After cool-down and fill in late January, the 35-ton prototype detector began its commissioning run on February 2. Liquid argon purification and recirculation started a few days later and the whole system has been running continuously since then — modulo the effects of a Fermilab-wide power outage on March 4. The prototype is outfitted with small-scale APA modules of the single-phase FD design, a field cage, cold digital electronics and waveguide-style photon detectors — all immersed in the liquid argon — and a triggerless-capable DAQ.
Alan Hahn led an effort to exercise all the hardware during both the cool-down and filling operations to look for any issues that might occur.

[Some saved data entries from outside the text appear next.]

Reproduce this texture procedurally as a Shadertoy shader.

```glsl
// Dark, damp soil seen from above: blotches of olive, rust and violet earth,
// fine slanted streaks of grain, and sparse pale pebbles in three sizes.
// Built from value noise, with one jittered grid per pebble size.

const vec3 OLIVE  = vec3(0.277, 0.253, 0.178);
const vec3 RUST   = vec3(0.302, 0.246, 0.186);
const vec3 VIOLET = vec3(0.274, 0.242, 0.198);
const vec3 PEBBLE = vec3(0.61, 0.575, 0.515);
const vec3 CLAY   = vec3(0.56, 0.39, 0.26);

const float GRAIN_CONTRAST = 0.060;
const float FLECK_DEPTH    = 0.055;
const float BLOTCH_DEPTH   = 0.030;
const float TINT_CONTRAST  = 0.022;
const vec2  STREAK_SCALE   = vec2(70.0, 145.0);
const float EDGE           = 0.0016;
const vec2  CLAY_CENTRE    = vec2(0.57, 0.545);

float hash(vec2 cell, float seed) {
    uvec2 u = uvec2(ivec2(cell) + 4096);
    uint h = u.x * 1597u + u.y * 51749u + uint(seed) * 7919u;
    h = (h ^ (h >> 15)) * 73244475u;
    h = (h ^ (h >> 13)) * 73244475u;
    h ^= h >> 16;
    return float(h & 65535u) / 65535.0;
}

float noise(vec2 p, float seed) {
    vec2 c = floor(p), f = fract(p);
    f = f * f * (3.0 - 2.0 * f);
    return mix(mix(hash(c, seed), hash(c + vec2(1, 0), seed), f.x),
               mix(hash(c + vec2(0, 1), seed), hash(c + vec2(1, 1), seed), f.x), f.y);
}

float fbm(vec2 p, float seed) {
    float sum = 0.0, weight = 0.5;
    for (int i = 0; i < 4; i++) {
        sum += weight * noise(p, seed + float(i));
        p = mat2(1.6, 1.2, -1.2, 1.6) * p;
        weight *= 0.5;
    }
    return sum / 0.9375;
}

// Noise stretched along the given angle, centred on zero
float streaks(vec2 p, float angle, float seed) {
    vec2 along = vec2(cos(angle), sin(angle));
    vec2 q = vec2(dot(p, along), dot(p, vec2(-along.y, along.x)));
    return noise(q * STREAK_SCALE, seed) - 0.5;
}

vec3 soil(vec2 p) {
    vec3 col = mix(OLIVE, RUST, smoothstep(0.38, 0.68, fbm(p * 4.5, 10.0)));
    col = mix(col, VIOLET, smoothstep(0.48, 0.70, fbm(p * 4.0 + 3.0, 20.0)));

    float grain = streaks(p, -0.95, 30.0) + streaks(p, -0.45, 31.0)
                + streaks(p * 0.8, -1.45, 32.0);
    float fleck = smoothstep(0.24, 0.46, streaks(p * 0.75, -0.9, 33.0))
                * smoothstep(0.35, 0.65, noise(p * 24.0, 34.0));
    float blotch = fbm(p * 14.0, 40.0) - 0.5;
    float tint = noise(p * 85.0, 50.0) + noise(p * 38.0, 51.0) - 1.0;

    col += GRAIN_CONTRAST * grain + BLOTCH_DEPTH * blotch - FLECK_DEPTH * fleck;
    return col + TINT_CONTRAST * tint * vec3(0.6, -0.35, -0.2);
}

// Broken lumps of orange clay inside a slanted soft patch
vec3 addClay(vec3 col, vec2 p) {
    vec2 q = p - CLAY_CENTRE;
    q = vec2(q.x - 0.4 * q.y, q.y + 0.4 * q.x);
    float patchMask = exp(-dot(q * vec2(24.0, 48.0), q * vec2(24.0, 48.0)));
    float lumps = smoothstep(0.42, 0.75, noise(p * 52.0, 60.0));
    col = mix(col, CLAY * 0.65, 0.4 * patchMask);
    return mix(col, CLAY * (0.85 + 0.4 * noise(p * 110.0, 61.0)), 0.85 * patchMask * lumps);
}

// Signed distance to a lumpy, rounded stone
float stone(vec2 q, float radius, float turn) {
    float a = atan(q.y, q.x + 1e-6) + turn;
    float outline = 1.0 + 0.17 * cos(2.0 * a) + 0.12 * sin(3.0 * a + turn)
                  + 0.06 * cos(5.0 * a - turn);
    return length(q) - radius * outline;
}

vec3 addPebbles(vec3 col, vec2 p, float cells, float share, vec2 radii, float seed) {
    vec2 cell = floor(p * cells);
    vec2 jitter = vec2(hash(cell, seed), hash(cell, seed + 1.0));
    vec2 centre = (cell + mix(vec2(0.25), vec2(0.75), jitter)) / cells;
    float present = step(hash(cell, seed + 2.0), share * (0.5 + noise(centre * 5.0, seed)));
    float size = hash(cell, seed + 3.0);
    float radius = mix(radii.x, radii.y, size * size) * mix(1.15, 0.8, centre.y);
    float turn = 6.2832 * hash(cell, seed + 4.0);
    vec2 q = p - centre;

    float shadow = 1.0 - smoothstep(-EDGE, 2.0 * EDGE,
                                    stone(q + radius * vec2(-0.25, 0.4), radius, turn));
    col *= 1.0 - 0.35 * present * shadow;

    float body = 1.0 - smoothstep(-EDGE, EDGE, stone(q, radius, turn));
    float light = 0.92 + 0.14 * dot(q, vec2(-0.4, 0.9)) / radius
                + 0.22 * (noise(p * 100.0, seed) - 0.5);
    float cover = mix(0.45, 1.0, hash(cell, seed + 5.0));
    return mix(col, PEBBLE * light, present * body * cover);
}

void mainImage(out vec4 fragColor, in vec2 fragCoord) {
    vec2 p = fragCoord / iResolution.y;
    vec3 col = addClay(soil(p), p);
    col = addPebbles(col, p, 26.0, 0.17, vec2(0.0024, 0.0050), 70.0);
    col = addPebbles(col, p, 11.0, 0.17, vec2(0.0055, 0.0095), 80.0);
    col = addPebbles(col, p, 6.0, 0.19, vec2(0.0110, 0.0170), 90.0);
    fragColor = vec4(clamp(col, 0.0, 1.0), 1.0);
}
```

“Everything survived,” he said. “After pumping and filtering for about 12 hours, our first purity monitor signal showed an electron lifetime of about 80 microseconds and the first track was seen with a purity in the 100 microsecond range. Now it is in the 2.5 to 3.5 millisecond range — this is faster than we saw during the Phase I run.”
The prototype has been collecting data 16 hours per day with the drift field ramped up to as much as 60 kV at the cathode, half the target field strength. The team can associate tracks in the event displays with hits in the external scintillation counters. However, coherent noise — the source of which is still under investigation — is severely hampering the performance. The tracks are visible qualitatively, but the signal-to-noise is very poor.
Despite the problems, team leaders Hahn and Michelle Stancari agree that it is useful to test the new field cage design at full voltage.
“We’ll take data at this cathode voltage, an intermediate voltage and full voltage,” said Stancari. “How much at each remains to be seen.”
The team is discussing plans to run a few dedicated expert studies after that.
“These studies will benefit future LArTPCs, if not the 35-ton,” said Hahn. “But testing the design was one of our goals.”
— Anne Heavey